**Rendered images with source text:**
[Start of section]
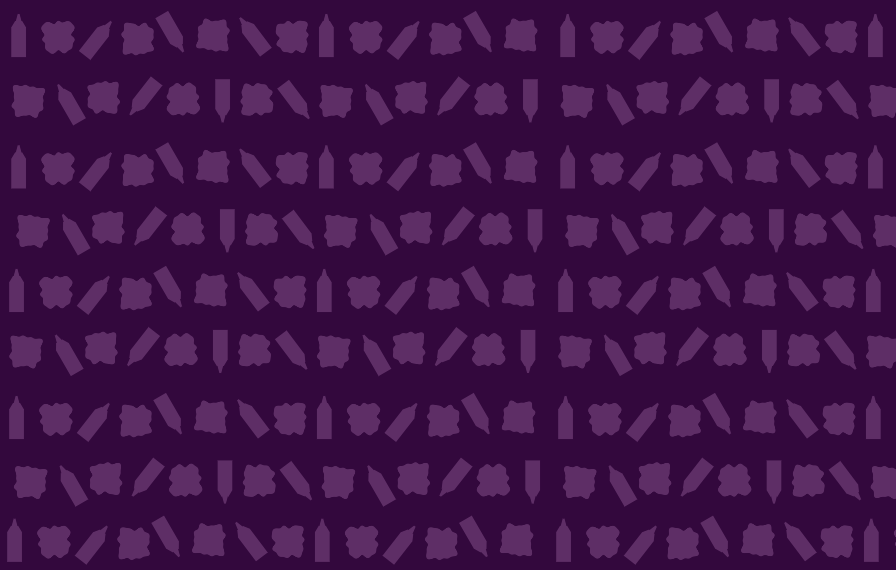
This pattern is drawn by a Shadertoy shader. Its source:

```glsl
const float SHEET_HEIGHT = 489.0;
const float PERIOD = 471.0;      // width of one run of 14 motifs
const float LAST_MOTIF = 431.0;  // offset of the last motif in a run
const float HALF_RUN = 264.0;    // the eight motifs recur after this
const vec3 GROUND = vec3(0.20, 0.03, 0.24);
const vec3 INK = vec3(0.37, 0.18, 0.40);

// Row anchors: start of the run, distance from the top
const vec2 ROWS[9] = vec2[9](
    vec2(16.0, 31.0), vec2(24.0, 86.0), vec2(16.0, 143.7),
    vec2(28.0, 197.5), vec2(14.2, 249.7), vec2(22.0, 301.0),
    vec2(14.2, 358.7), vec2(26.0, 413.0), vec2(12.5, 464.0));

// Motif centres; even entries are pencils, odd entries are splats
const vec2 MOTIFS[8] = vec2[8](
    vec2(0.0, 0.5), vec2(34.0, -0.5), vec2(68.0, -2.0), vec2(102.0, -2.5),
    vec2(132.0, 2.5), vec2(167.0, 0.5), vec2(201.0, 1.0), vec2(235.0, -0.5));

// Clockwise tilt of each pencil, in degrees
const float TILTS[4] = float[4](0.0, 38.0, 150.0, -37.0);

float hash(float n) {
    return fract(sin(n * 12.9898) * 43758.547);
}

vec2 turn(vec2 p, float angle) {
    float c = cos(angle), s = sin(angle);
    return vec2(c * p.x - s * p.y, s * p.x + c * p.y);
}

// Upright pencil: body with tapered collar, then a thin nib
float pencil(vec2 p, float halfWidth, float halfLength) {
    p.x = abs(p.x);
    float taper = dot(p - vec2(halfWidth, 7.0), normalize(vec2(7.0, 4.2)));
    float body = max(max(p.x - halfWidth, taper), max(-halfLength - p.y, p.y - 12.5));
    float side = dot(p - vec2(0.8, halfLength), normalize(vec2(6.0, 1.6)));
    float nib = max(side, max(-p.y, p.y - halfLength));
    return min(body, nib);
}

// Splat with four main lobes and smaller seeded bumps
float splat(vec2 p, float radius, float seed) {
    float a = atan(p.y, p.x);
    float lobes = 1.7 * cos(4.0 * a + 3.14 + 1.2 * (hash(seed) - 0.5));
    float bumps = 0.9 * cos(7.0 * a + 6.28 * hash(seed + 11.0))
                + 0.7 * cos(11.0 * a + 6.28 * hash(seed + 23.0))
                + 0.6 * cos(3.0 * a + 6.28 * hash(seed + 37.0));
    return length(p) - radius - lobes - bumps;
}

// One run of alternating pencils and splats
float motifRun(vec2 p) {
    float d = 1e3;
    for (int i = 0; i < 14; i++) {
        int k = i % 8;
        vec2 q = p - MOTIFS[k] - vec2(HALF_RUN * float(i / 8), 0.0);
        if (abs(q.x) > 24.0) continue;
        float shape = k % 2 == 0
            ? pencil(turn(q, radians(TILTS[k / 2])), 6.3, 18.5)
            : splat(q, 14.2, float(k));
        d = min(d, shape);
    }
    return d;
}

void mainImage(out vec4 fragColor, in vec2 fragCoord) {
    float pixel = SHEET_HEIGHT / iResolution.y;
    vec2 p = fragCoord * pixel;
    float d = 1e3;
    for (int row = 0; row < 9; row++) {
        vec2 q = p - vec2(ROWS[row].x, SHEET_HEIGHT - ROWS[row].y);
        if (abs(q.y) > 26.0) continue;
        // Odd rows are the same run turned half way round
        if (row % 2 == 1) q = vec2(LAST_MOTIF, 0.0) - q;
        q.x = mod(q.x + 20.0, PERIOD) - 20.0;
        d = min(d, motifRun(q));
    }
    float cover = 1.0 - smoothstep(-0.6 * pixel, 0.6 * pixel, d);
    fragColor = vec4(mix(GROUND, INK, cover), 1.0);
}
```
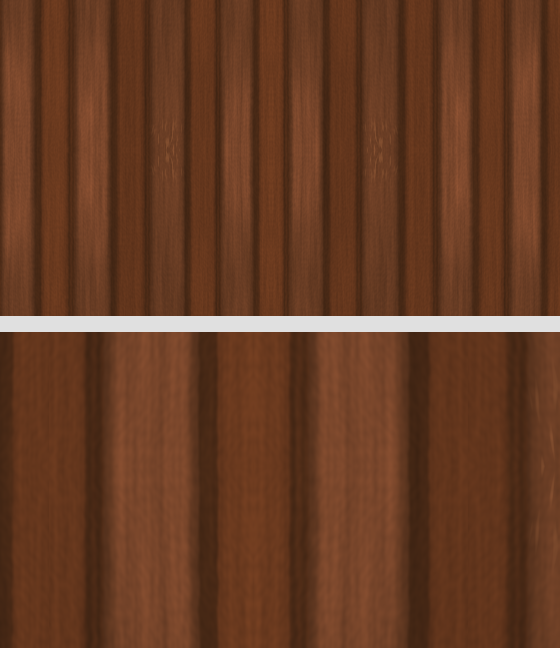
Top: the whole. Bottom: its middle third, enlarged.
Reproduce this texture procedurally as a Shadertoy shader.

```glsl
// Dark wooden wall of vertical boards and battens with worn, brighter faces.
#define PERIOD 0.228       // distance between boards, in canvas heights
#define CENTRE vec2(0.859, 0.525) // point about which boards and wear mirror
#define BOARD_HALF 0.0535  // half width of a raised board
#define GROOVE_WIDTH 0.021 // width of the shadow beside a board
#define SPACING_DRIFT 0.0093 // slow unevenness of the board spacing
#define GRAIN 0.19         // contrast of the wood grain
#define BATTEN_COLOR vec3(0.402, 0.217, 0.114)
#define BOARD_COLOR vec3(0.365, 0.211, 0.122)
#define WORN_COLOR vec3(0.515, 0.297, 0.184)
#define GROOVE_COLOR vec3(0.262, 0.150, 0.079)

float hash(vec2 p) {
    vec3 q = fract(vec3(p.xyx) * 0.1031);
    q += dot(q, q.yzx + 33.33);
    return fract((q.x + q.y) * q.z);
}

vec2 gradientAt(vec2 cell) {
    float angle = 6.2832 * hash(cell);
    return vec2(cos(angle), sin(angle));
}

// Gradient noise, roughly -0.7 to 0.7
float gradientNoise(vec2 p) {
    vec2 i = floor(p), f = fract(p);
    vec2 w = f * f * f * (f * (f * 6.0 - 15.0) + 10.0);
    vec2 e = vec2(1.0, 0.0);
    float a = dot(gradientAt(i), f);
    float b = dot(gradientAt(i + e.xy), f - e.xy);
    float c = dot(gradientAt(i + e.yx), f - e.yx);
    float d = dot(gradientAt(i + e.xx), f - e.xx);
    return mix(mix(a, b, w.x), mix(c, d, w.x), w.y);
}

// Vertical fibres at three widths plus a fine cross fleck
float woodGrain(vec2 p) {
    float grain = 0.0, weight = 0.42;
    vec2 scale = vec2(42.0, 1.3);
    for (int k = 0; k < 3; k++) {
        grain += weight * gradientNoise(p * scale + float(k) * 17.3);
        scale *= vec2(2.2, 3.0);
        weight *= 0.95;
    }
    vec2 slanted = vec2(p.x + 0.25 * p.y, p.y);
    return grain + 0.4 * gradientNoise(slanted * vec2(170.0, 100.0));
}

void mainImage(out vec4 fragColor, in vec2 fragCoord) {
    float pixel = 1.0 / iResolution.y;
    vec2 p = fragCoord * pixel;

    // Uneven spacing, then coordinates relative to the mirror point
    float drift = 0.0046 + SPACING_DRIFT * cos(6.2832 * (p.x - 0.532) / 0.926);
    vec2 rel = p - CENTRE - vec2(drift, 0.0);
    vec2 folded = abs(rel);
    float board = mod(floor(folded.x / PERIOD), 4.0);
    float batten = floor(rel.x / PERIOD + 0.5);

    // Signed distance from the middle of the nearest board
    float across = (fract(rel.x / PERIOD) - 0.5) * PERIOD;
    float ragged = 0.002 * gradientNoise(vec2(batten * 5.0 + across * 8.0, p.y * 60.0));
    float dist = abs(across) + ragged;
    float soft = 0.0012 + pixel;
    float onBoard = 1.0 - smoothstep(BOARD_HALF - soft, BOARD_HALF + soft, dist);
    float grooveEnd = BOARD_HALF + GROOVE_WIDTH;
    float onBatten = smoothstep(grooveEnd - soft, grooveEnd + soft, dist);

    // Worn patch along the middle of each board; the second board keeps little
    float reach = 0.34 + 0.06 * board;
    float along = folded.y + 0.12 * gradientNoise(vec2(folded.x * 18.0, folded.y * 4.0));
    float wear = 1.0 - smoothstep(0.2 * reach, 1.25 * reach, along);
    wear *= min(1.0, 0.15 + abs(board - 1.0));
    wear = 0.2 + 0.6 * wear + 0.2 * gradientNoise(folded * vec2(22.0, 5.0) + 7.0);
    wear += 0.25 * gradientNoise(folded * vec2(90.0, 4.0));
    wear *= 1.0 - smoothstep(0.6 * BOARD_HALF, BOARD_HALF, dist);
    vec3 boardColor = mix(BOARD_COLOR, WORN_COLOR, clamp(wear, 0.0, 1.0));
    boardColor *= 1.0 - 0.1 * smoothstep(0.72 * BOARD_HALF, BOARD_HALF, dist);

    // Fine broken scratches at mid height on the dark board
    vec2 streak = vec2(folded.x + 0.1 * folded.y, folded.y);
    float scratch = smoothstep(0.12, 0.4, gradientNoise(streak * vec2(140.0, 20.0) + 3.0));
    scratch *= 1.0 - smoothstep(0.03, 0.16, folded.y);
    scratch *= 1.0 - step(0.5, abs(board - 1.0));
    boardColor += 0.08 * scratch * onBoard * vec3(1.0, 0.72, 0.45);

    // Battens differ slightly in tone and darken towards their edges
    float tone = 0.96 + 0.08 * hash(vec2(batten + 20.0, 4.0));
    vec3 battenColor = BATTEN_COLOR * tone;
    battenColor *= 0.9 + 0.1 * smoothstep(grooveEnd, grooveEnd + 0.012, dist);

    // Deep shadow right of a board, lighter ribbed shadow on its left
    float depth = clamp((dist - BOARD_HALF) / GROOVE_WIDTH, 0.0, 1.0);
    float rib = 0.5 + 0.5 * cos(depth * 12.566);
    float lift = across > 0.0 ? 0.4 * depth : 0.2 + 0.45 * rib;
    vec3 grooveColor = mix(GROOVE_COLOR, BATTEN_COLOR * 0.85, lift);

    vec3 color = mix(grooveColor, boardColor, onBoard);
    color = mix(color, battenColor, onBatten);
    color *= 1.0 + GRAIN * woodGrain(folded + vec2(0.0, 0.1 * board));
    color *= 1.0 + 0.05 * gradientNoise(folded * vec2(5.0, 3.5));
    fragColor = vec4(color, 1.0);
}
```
[End of section]
**Work instruction:**
Each line above that has the word "pixel" should be copied.

**Your response:**
    float pixel = SHEET_HEIGHT / iResolution.y;
    vec2 p = fragCoord * pixel;
    float cover = 1.0 - smoothstep(-0.6 * pixel, 0.6 * pixel, d);
    float pixel = 1.0 / iResolution.y;
    vec2 p = fragCoord * pixel;
    float soft = 0.0012 + pixel;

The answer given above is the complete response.